As seen during the first two waves, the third wave of Islamisation in Iran will likely have three primary manifestations: Further embedment of Islamic culture and values in daily and political life, a more forceful fight against Western influences on Iranian society, and an increase in the Supreme Leader’s influence and control over all social and political groups in the country.
To achieve this, the new administration will have to use force, as today large segments of the Iranian population do not share the ideals and ambitions of the ruling regime. The new administration will repress those in Iran who try to resist regime-imposed restrictions on their lives and increase pressure over the youth and women – the main two groups that increasingly challenge the regime’s authority.
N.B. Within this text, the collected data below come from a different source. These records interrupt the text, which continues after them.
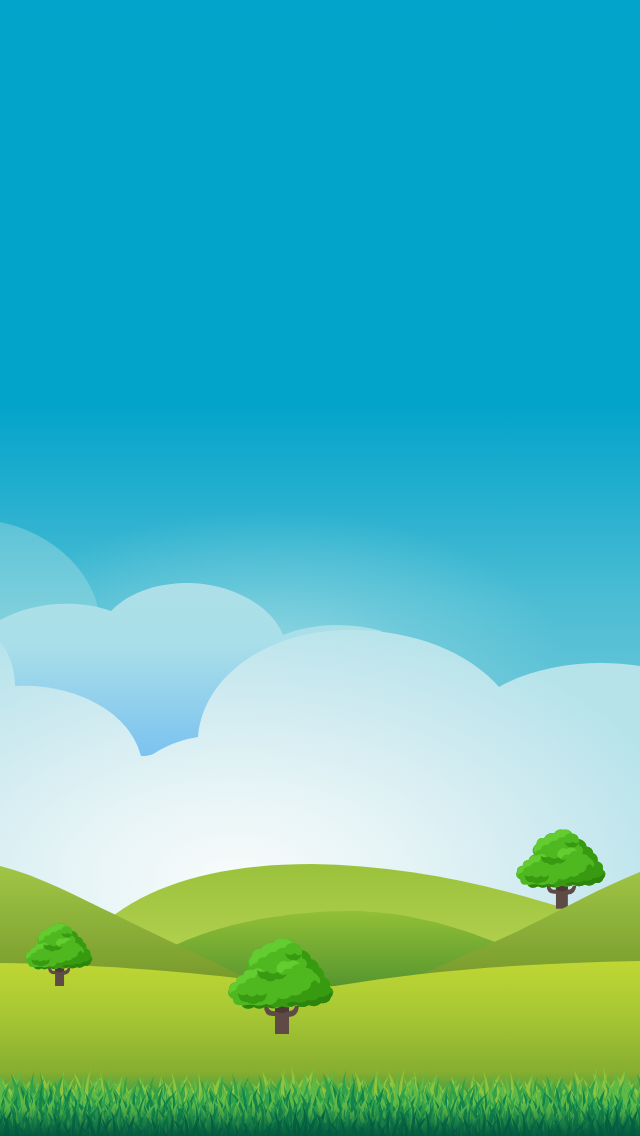
<!DOCTYPE html>
<html lang="en">
<head>
<meta charset="utf-8">
<title>Green hills under a blue sky</title>
<style>
:root {
  --sky-top: #03a4cb;
  --sky-low: #7fd0dc;
  --cloud-mid: #a9dfe9;
  --cloud-blue: #7cc3f0;
  --cloud-pale: #b6e3ea;
  --cloud-white: #f3f9fa;
  --leaf: #4fb820;
  --leaf-light: #62cc30;
  --leaf-dark: #379a10;
  --leaf-shade: #2c850c;
  --trunk: #5f4b45;
  --trunk-shade: #4c3a36;
  --blade-tip: #8fc43f;
  --blade-light: #5fb947;
  --blade-mid: #2fa04b;
  --blade-deep: #12834a;
  --blade-dark: #076443;
}
html, body { margin: 0; height: 100%; overflow: hidden; }
body { width: 640px; height: 1136px; background: var(--sky-top); }
.scene { display: block; width: 640px; height: 1136px; }
</style>
</head>
<body>
<svg class="scene" viewBox="0 0 640 1136" role="img" aria-label="Rolling green hills with three trees, soft clouds and a strip of grass">
  <defs>
    <linearGradient id="sky" gradientUnits="userSpaceOnUse" x1="0" y1="0" x2="0" y2="700">
      <stop offset="0" stop-color="var(--sky-top)"/>
      <stop offset=".58" stop-color="#03a4ca"/>
      <stop offset=".72" stop-color="#27b0cf"/>
      <stop offset=".86" stop-color="#4dbdd4"/>
      <stop offset="1" stop-color="#66c5d8"/>
    </linearGradient>
    <radialGradient id="sky-glow" gradientUnits="userSpaceOnUse" cx="0" cy="0" r="1" gradientTransform="translate(270 660) scale(290 150)">
      <stop offset="0" stop-color="#a5dfe6" stop-opacity=".75"/>
      <stop offset=".5" stop-color="#a5dfe6" stop-opacity=".32"/>
      <stop offset="1" stop-color="#a5dfe6" stop-opacity="0"/>
    </radialGradient>
    <linearGradient id="cloud-far" gradientUnits="userSpaceOnUse" x1="0" y1="522" x2="0" y2="615">
      <stop offset="0" stop-color="#5ec3d7"/>
      <stop offset="1" stop-color="var(--sky-low)"/>
    </linearGradient>
    <linearGradient id="cloud-middle" gradientUnits="userSpaceOnUse" x1="0" y1="583" x2="0" y2="755">
      <stop offset="0" stop-color="#addfe8"/>
      <stop offset=".35" stop-color="var(--cloud-mid)"/>
      <stop offset=".65" stop-color="#94d1ec"/>
      <stop offset="1" stop-color="var(--cloud-blue)"/>
    </linearGradient>
    <radialGradient id="cloud-near" gradientUnits="userSpaceOnUse" cx="0" cy="0" r="1" gradientTransform="translate(235 880) scale(470 270)">
      <stop offset="0" stop-color="#f8fbfb"/>
      <stop offset=".35" stop-color="#e6f4f6"/>
      <stop offset=".7" stop-color="#cdeaf0"/>
      <stop offset="1" stop-color="var(--cloud-pale)"/>
    </radialGradient>
    <linearGradient id="hill-back" gradientUnits="userSpaceOnUse" x1="0" y1="864" x2="0" y2="960">
      <stop offset="0" stop-color="#9bc23c"/>
      <stop offset="1" stop-color="#b3d150"/>
    </linearGradient>
    <linearGradient id="hill-inner" gradientUnits="userSpaceOnUse" x1="0" y1="911" x2="0" y2="986">
      <stop offset="0" stop-color="#92bf36"/>
      <stop offset="1" stop-color="#56962f"/>
    </linearGradient>
    <linearGradient id="hill-side" gradientUnits="userSpaceOnUse" x1="0" y1="866" x2="0" y2="975">
      <stop offset="0" stop-color="#a1c545"/>
      <stop offset=".5" stop-color="#8db23a"/>
      <stop offset="1" stop-color="#7a9c2d"/>
    </linearGradient>
    <linearGradient id="meadow" gradientUnits="userSpaceOnUse" x1="0" y1="961" x2="0" y2="1085">
      <stop offset="0" stop-color="#bfd733"/>
      <stop offset=".4" stop-color="#a9c833"/>
      <stop offset="1" stop-color="#7fa82f"/>
    </linearGradient>
    <linearGradient id="turf" gradientUnits="userSpaceOnUse" x1="0" y1="1072" x2="0" y2="1136">
      <stop offset="0" stop-color="#5da83c" stop-opacity="0"/>
      <stop offset=".3" stop-color="#46a544"/>
      <stop offset=".65" stop-color="#1d8b48"/>
      <stop offset="1" stop-color="#045a40"/>
    </linearGradient>
    <linearGradient id="turf-shadow" gradientUnits="userSpaceOnUse" x1="0" y1="1105" x2="0" y2="1136">
      <stop offset="0" stop-color="var(--blade-dark)" stop-opacity="0"/>
      <stop offset="1" stop-color="#03553d" stop-opacity=".9"/>
    </linearGradient>

    <g id="tree">
      <path fill="var(--trunk)" d="M47 96V78Q36 79 36 68H40Q41 74 47 73V60H61V73Q66 73 67 68H71Q70 79 61 79V96Z"/>
      <path fill="var(--trunk-shade)" d="M47 73V66H61V73Q54 77 47 73Z"/>
      <path fill="var(--leaf)" d="M45 5Q49-1 55 1Q62-1 66 5Q73 6 74 12Q82 14 83 21Q90 22 91 29Q97 32 96 39Q104 42 102 49Q108 53 103 59Q101 66 93 65Q88 70 81 67Q74 71 68 67Q61 71 54 68Q45 73 38 68Q32 73 26 69Q18 74 13 67Q5 68 5 61Q-2 58 1 51Q1 45 8 44Q8 38 15 37Q16 32 21 31Q17 23 24 18Q25 10 33 11Q37 4 45 5Z"/>
      <path fill="var(--leaf-dark)" d="M74 12Q82 14 83 21Q90 22 91 29Q97 32 96 39Q104 42 102 49Q108 53 103 59Q101 66 93 65Q88 70 81 67Q74 71 68 67Q61 71 54 68Q47 71 42 67Q49 65 50 60Q58 63 64 57Q71 59 75 53Q83 52 83 45Q90 41 86 35Q84 30 78 30Q81 22 74 20Z"/>
      <path fill="var(--leaf-light)" d="M45 5Q49-1 55 1Q61 0 65 5Q59 5 57 10Q51 9 48 14Q41 13 38 19Q30 18 29 25Q24 25 23 29Q18 22 24 18Q25 10 33 11Q37 4 45 5ZM15 37Q17 31 25 32Q31 28 36 33Q28 34 27 40Q19 39 17 45Q9 45 8 52Q3 53 2 56Q-1 46 8 44Q8 38 15 37ZM49 28Q53 21 60 24Q67 20 72 26Q65 26 63 31Q56 30 54 35Q47 36 49 28Z"/>
      <path fill="var(--leaf-dark)" d="M29 32Q34 36 39 33Q44 38 50 34Q53 39 59 36Q55 43 48 41Q42 46 37 41Q30 42 29 32ZM57 15Q62 19 67 15Q70 19 74 16Q72 23 66 22Q59 23 57 15ZM10 55Q14 59 19 56Q24 61 29 56Q33 60 39 55Q38 64 31 64Q25 68 19 64Q11 65 10 55Z"/>
      <path fill="var(--leaf-shade)" d="M58 66Q64 63 68 64Q75 66 80 62Q87 64 91 59Q98 60 103 54Q106 57 103 59Q101 66 93 65Q88 70 81 67Q74 71 68 67Q63 70 58 66ZM14 68Q20 66 26 67Q32 69 38 66Q44 67 48 70Q42 71 38 68Q32 73 26 69Q19 73 14 68Z"/>
      <path fill="var(--leaf)" d="M80 34Q86 33 90 38Q94 42 91 46Q87 40 80 42ZM66 47Q72 44 77 48Q73 53 66 52Z"/>
    </g>

    <path id="tuft" d="M0 40Q2 20-5 6Q6 20 5 40ZM4 40Q9 18 6 0Q13 18 9 40ZM8 40Q10 22 20 11Q14 25 13 40ZM13 40Q14 24 10 15Q19 25 18 40ZM17 40Q20 16 29 3Q25 20 22 40ZM21 40Q25 25 20 9Q30 22 27 40ZM26 40Q28 24 38 16Q32 26 31 40ZM31 40Q33 22 31 12Q38 24 36 40Z"/>
    <path id="sprig" d="M0 36Q-2 18-12 9Q4 17 4 36ZM3 36Q4 14 0 2Q9 16 7 36ZM6 36Q10 14 19 5Q14 18 11 36ZM10 36Q15 22 25 17Q18 24 15 36ZM15 36Q17 20 13 10Q22 20 19 36Z"/>
    <g id="clump">
      <use href="#tuft"/>
      <use href="#sprig" x="42" y="7"/>
      <use href="#tuft" transform="matrix(-1 0 0 1 99 4)"/>
      <use href="#sprig" transform="matrix(-.9 0 0 1.1 120 1)"/>
      <use href="#tuft" x="123" y="6"/>
    </g>
    <g id="grass-row">
      <use href="#clump" x="-20"/>
      <use href="#clump" transform="matrix(-1 0 0 1 300 2)"/>
      <use href="#clump" x="294" y="-1"/>
      <use href="#clump" transform="matrix(-1 0 0 1 612 1)"/>
      <use href="#clump" x="606"/>
    </g>
  </defs>

  <g id="sky-area">
    <rect width="640" height="1136" fill="url(#sky)"/>
    <rect y="480" width="640" height="300" fill="url(#sky-glow)"/>
  </g>

  <g id="clouds">
    <path fill="url(#cloud-far)" d="M0 522C48 532 90 566 99 612L60 660H0Z"/>
    <path fill="url(#cloud-middle)" d="M0 620C30 603 75 598 111 611C132 590 160 583 190 583C232 584 272 606 283 635C312 623 350 622 382 631L300 760H0Z"/>
    <path fill="url(#cloud-near)" d="M0 642C9 652 15 668 15 686C75 683 130 712 141 756C150 756 154 754 158 751C170 744 184 739 198 737C203 675 270 630 348 630C410 629 468 651 499 687C535 666 590 658 640 666V960H0Z"/>
  </g>

  <g id="hills">
    <path fill="url(#hill-back)" d="M100 927C150 880 230 864 312 864C400 865 490 884 570 910V1000H100Z"/>
    <path fill="url(#hill-inner)" d="M165 950C220 922 290 911 352 911C405 912 450 924 500 944V1000H165Z"/>
    <path fill="url(#hill-side)" d="M0 866C40 876 78 897 116 915C160 937 205 957 250 980V1000H0Z"/>
    <use href="#tree" transform="translate(516 829) scale(.85 .83)"/>
    <path fill="url(#hill-side)" d="M640 872C600 888 565 908 528 926C495 943 455 958 420 976V1000H640Z"/>
    <path fill="url(#meadow)" d="M0 963C90 964 180 971 245 979C275 985 305 988 335 986C430 970 530 963 640 961V1136H0Z"/>
  </g>

  <g id="meadow-trees">
    <use href="#tree" transform="translate(25 923) scale(.64 .655)"/>
    <use href="#tree" x="228" y="938"/>
  </g>

  <g id="grass">
    <rect y="1068" width="640" height="68" fill="url(#turf)"/>
    <use href="#grass-row" x="-9" y="1066" fill="var(--blade-tip)"/>
    <use href="#grass-row" x="12" y="1068" fill="var(--blade-light)"/>
    <use href="#grass-row" transform="matrix(-1 0 0 1 646 1071)" fill="var(--blade-mid)"/>
    <use href="#grass-row" x="-4" y="1079" fill="var(--blade-light)"/>
    <use href="#grass-row" transform="matrix(-1 0 0 1 655 1082)" fill="var(--blade-deep)"/>
    <use href="#grass-row" x="7" y="1088" fill="var(--blade-mid)"/>
    <use href="#grass-row" transform="matrix(-1 0 0 1 638 1091)" fill="var(--blade-light)"/>
    <use href="#grass-row" x="-12" y="1096" fill="var(--blade-deep)"/>
    <use href="#grass-row" transform="matrix(-1 0 0 1 650 1102)" fill="var(--blade-mid)"/>
    <use href="#grass-row" x="3" y="1106" fill="var(--blade-dark)"/>
    <use href="#grass-row" transform="matrix(-1 0 0 1 642 1112)" fill="var(--blade-deep)"/>
    <rect y="1105" width="640" height="31" fill="url(#turf-shadow)"/>
  </g>
</svg>
</body>
</html>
In terms of foreign policy, a new “Islamic government” will work to achieve all of the Islamic Republic’s long term goals, such as increasing Iran’s influence over the region and exporting the Islamic revolution to other countries by supporting militant groups.
If the new government ends up including many members of the IRGC and the Basij as expected, the cooperation between the Iranian Foreign Ministry and the IRGC will also strengthen, allowing the country to pursue its foreign policy agenda more efficiently.
Anti-Americanism will also be a defining characteristic of any future “Islamic government” supported by Khamenei.
Anti-Americanism is at the core of the Iranian regime and the Supreme Leader’s identity. So any new government supported by the Supreme Leader would likely continue to antagonise the US and its allies while moving closer to Russia and China. Forming better relationships with African and South American countries would also be a priority for the new administration for political and economic reasons.
Ayatollah Khamenei, who is 82 years old, wants his regime and ideals to outlive him. He wants not only the spirit of the 1979 revolution to live on, but also Iran to eventually become an Islamic powerhouse and a leader of the Muslim world. Only time will tell if the Supreme Leader will succeed in overseeing the formation of an ideal Islamic government that is crucial to the success of his long-term political agenda. But for now, it seems Khamenei is well positioned to move to the next stage of his revolutionary plan.
The views expressed in this article are the author’s own and do not necessarily reflect Al Jazeera’s editorial stance.